Membrane-protein insertion: One helix and one amino acid at a time

Membrane-protein insertion: One helix and one amino acid at a time

Membrane proteins are critical components of all cells, controlling, e.g., signaling, nutrient exchange, and energy production, and are the target of over half of all drugs currently in production.  At an early stage of their synthesis, nearly all membrane proteins are directed to a protein-conducting channel, the SecY/Sec61 complex, which permits access to the membrane via its lateral gate.  By combining molecular dynamics simulations with cryo-electron microscopy data, we recently resolved the first structure of a membrane-protein-insertion intermediate state of SecY bound to a translating ribosome, with a transmembrane (TM) segment...

Date

March 9, 2012 - 10:00am

Location

ES&T Room L1255

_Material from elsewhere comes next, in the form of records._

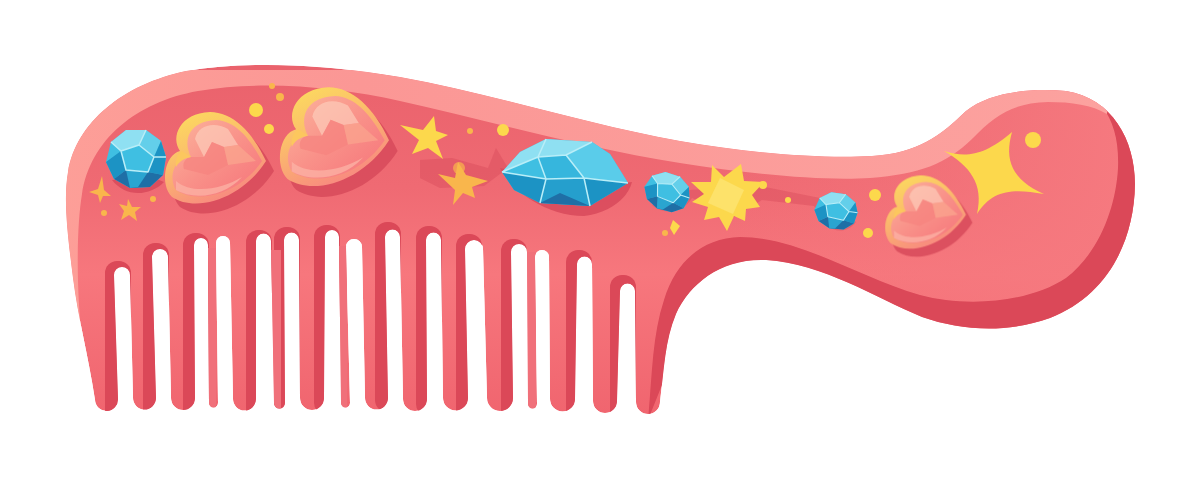
<!DOCTYPE html>
<html lang="en">
<head>
<meta charset="utf-8">
<title>Jewelled comb</title>
<style>
:root{--paper:#fff;--coral:#f4747b;--rose:#ec646d;--blush:#fb9d9a;--crimson:#db4858;--gold:#fcd84c;--amber:#f9b64c;--sky:#3fbfe2;--ice:#8fe0f2;--sea:#1c93c4;--navy:#1f6fa6}
html,body{margin:0;background:var(--paper);overflow:hidden}
svg{display:block;width:1200px;height:479px}
.rim-light{fill:var(--blush)}
.shade{fill:var(--crimson)}
.cast{fill:#d84a5b;opacity:.85}
.gold{fill:var(--gold)}
.amber{fill:var(--amber)}
.sky{fill:var(--sky)}
.ice{fill:var(--ice)}
.sea{fill:var(--sea)}
.navy{fill:var(--navy)}
.edge{fill:none;stroke:#b9eef8;stroke-width:1.5;stroke-linejoin:round}
</style>
</head>
<body>
<svg viewBox="0 0 1200 479" role="img" aria-label="Pink comb decorated with hearts, stars and blue gems">
<defs>
<linearGradient id="face" x1="0" y1="0" x2="0" y2="1">
<stop offset="0" stop-color="#ea626c"/><stop offset=".35" stop-color="#ef6a73"/><stop offset=".6" stop-color="#f7777d"/><stop offset="1" stop-color="#f0656f"/>
</linearGradient>
<linearGradient id="handle" x1="0" y1="0" x2="1" y2="0">
<stop offset="0" stop-color="#f4767c" stop-opacity="0"/><stop offset="1" stop-color="#f67a80"/>
</linearGradient>
<linearGradient id="rim" x1="0" y1="0" x2="1" y2="0">
<stop offset="0" stop-color="#fd9f98"/><stop offset=".3" stop-color="#fb9795"/><stop offset="1" stop-color="#fca29f"/>
</linearGradient>
<linearGradient id="heartFill" x1="0" y1="0" x2="1" y2="1">
<stop offset="0" stop-color="#fcb49c"/><stop offset=".5" stop-color="#f99189"/><stop offset="1" stop-color="#f6747a"/>
</linearGradient>
<linearGradient id="heartRim" x1="0" y1="0" x2=".5" y2="1">
<stop offset="0" stop-color="#fce05c"/><stop offset=".45" stop-color="#fbc06a"/><stop offset="1" stop-color="#f88a80"/>
</linearGradient>
<path id="combShape" d="M95 400C88 354 78 318 73 278C68 238 63 200 68 172C76 122 124 84 186 71C252 60 330 65 400 77C490 93 580 123 680 141C750 153 820 159 872 156C918 153 940 136 966 111C990 92 1030 88 1066 91C1112 98 1135 140 1135 184C1134 244 1106 296 1050 318C1008 333 962 331 922 317C874 297 824 264 766 260C722 258 690 283 676 314C665 340 664 370 660 402A1 1 0 0 1 636 402L635 291A1 1 0 0 0 620 291L617 401A1 1 0 0 1 593 401L592 264A1 1 0 0 0 577 264L575 399A1 1 0 0 1 550 399L549 257A1 1 0 0 0 535 257L537 404A1 1 0 0 1 528 404L527 252A1 1 0 0 0 511 252L513 398A1 1 0 0 1 487 398L483 249A1 1 0 0 0 465 249L468 398A1 1 0 0 1 443 398L441 240A1 1 0 0 0 426 240L427 399A1 1 0 0 1 403 399L400 237A1 1 0 0 0 385 237L388 398A1 1 0 0 1 365 398L362 247A1 1 0 0 0 346 247L350 403A1 1 0 0 1 341 403L339 237A1 1 0 0 0 325 237L324 398A1 1 0 0 1 300 398L299 240A1 1 0 0 0 284 240L285 403A1 1 0 0 1 274 403L271 241A1 1 0 0 0 256 241L256 399A1 1 0 0 1 233 399L230 243A1 1 0 0 0 216 243L218 403A1 1 0 0 1 209 403L208 245A1 1 0 0 0 194 245L195 398A1 1 0 0 1 171 398L168 257A1 1 0 0 0 152 257L156 398A1 1 0 0 1 133 398L130 275A1 1 0 0 0 114 275L118 399A1 1 0 0 1 95 400Z"/>
<clipPath id="combClip"><use href="#combShape"/></clipPath>
<rect id="toothShade" width="26" height="190" rx="12"/>
<path id="heartOutline" d="M50 2C36-28 16-47-6-47C-36-46-46-22-36-8C-52-4-56 26-44 38C-20 54 26 40 50 2Z"/>
<g id="heart">
<use href="#heartOutline" class="cast" x="8" y="10"/>
<use href="#heartOutline" fill="url(#heartRim)"/>
<path d="M46 2C32-24 18-38 0-39C-26-38-34-20-25-2C-42-2-48 18-40 31C-18 46 24 35 46 2Z" fill="url(#heartFill)"/>
<path d="M-21-20C-18-34-2-38 12-30L22-14L8-12L-4-17L-12-2Z" fill="#fdd0bd" opacity=".65"/>
<path d="M-25-2L-12-2L-4-17L8-12L12 6L-8 16L-32 10C-34 4-31-1-25-2Z" fill="#f7837f" opacity=".7"/>
<path d="M8-12L22-14L40 2L12 6Z" fill="#fba68f" opacity=".7"/>
<path d="M-40 22C-24 36 6 30 26 18C6 40-24 40-40 31Z" fill="#fcb3a6" opacity=".75"/>
<path d="M-34-8L-25-2C-30-1-36 1-40 8C-41 0-38-6-34-8Z" fill="#fcc75e"/>
</g>
<g id="roundGem">
<path class="sky" d="M-10-29L10-29L25-18L30-2L27 16L14 28L-6 29L-22 20L-30 3L-25-17Z"/>
<path class="ice" d="M-10-29L10-29L3-14L-15-8L-25-17Z"/>
<path d="M3-14L10-29L25-18L18-2Z" fill="#63cfea"/>
<path class="sea" d="M18-2L25-18L30-2L27 16L12 13ZM-30 3L-15-8L-10 11L-22 20Z"/>
<path class="navy" d="M-22 20L-10 11L12 13L27 16L14 28L-6 29Z"/>
<path d="M-10 11L12 13L2 28L-6 29Z" fill="#2aa5d0"/>
<path class="edge" d="M-25-17L-15-8L3-14L18-2L12 13L-10 11L-15-8M3-14L10-29M18-2L30-2"/>
</g>
</defs>

<g id="comb" clip-path="url(#combClip)">
<use href="#combShape" fill="url(#face)"/>
<rect x="720" y="80" width="420" height="260" fill="url(#handle)"/>
<g id="tooth-shading" class="shade">
<use href="#toothShade" x="105" y="261"/>
<use href="#toothShade" x="143" y="243"/>
<use href="#toothShade" x="183" y="233"/>
<use href="#toothShade" x="246" y="230"/>
<use href="#toothShade" x="274" y="227"/>
<use href="#toothShade" x="314" y="225"/>
<use href="#toothShade" x="375" y="222"/>
<use href="#toothShade" x="416" y="226"/>
<use href="#toothShade" x="456" y="234"/>
<use href="#toothShade" x="501" y="239"/>
<use href="#toothShade" x="566" y="250"/>
<use href="#toothShade" x="610" y="275"/>
</g>
<g id="thin-teeth" fill="#f0707a">
<path d="M208 248H216V420H208ZM271 250H281V420H271ZM339 246H347V420H339ZM527 252H536V420H527Z"/>
</g>
<path class="shade" d="M648 420C652 378 652 336 664 300C676 260 704 238 740 237C800 237 860 278 920 295C968 308 1030 302 1066 278C1100 252 1116 206 1118 168C1119 142 1114 122 1102 106L1150 100V350H676Z"/>
<path id="rim-highlight" fill="url(#rim)" d="M84 356C76 300 76 230 82 194C90 140 136 102 198 91C262 80 336 87 400 101C490 121 580 147 680 163C750 174 820 181 870 178C920 174 946 164 972 139C996 114 1014 103 1048 102C1072 102 1092 105 1107 114L1110 70H40V356Z"/>
</g>

<g id="shadows" class="cast">
<path d="M112 180C124 196 148 198 164 182L150 176ZM500 168C512 192 548 216 584 216C610 213 628 198 632 182L600 186Z"/>
<path d="M420 160L452 158L488 168L496 148L508 168L484 186L440 188L420 178Z" opacity=".5"/>
<path d="M652 205C664 216 684 212 692 198L734 217L762 200L814 206L826 224C836 234 848 232 856 222L830 200L760 186L690 190Z" opacity=".5"/>
<path d="M980 206L992 186L1020 186L990 197Z"/>
</g>

<g id="hearts">
<use href="#heart" transform="translate(216 159)"/>
<use href="#heart" transform="translate(335 138) scale(1.08)"/>
<use href="#heart" transform="translate(926 213) scale(.8)"/>
</g>

<g id="gems">
<use href="#roundGem" transform="translate(136 159)"/>
<use href="#roundGem" transform="translate(667 192) rotate(18) scale(.77 .64)"/>
<use href="#roundGem" transform="translate(836 211) rotate(8) scale(.72 .62)"/>
<g id="long-gem">
<path class="sky" d="M502 172L520 152L546 139L592 142L610 154L628 183L590 206L540 203L514 190Z"/>
<path class="ice" d="M520 152L546 139L592 142L566 155L538 157L502 172Z"/>
<path d="M566 155L592 142L610 154L628 183L584 178Z" fill="#5accea"/>
<path d="M538 157L566 155L584 178L546 179Z" fill="#36b6dd"/>
<path class="sea" d="M502 172L546 179L540 203L514 190ZM584 178L628 183L590 206Z"/>
<path d="M546 179L584 178L590 206L540 203Z" fill="#259fcd"/>
<path class="navy" d="M540 203L560 193L590 206Z"/>
<path class="edge" d="M502 172L538 157L566 155L584 178L628 183M538 157L546 139M538 157L546 179L584 178L590 206M502 172L546 179L540 203M566 155L592 142"/>
</g>
</g>

<g id="stars" class="gold">
<path d="M434 116L436 131L448 135L436 141L443 159L428 148L412 154L419 140L400 125L423 130Z"/>
<path class="amber" d="M458 162L466 175L488 181L472 187L475 198L463 193L453 205L455 190L438 174L455 178Z"/>
<path d="M712 165L724 177L741 164L744 181L764 182L752 195L760 207L746 209L745 221L734 216L727 231L719 217L704 220L708 207L692 202L704 194L691 182L711 182Z"/>
<path d="M720 178L744 190L733 214L708 203Z" fill="#fde26a"/>
<path d="M944 151C966 158 984 156 1012 132C1004 160 1012 180 1044 194C1012 188 992 190 977 214C984 184 970 166 944 151Z"/>
<path class="amber" d="M128 199L132 207L141 207L135 212L137 221L129 215L121 220L124 211L119 204L127 206Z"/>
<path class="amber" d="M102 176L104 190L111 196L103 196L100 203L98 195L89 192L98 189Z"/>
<path d="M673 220L680 226L674 235L670 228Z"/>
</g>

<g id="dots" class="gold">
<circle cx="256" cy="110" r="7"/>
<circle cx="269" cy="129" r="5"/>
<circle cx="503" cy="130" r="6"/>
<circle cx="1033" cy="140" r="8"/>
<circle cx="875" cy="195" r="6"/>
<circle cx="868" cy="233" r="5"/>
<circle cx="763" cy="185" r="4"/>
<circle cx="788" cy="200" r="3"/>
<g class="amber">
<circle cx="272" cy="86" r="3"/>
<circle cx="280" cy="97" r="4"/>
<circle cx="470" cy="131" r="3"/>
<circle cx="459" cy="168" r="6" opacity=".7"/>
<circle cx="153" cy="199" r="3"/>
<circle cx="104" cy="213" r="3"/>
<circle cx="665" cy="233" r="3"/>
</g>
</g>
</svg>
</body>
</html>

Membrane proteins are critical components of all cells, controlling, e.g., signaling, nutrient exchange, and energy production, and are the target of over half of all drugs currently in production.  At an early stage of their synthesis, nearly all membrane proteins are directed to a protein-conducting channel, the SecY/Sec61 complex, which permits access to the membrane via its lateral gate.  By combining molecular dynamics simulations with cryo-electron microscopy data, we recently resolved the first structure of a membrane-protein-insertion intermediate state of SecY bound to a translating ribosome, with a transmembrane (TM) segment caught at the open gate. Beginning from that state, multi-microsecond simulations of different putative TM segments at the gate have been carried out. The simulations reveal spontaneous motion of the TM segment, either inserting into the membrane or toward the channel interior, depending on its sequence, in agreement with a thermodynamic partitioning proposed previously.  However, attempts to quantify this partitioning led to experiment- and simulation-based scales for the free-energy insertion cost of various amino acids that differ significantly, leaving open the question of the true insertion process.  Now, using novel free-energy calculations and by carefully matching the context of the simulations to experiment, I will demonstrate a significantly improved agreement for multiple membrane-protein-insertion assays.  Thus, it is suggested that the discrimination step between membrane-inserted and secreted states of a nascent protein occurs primarily in the SecY channel.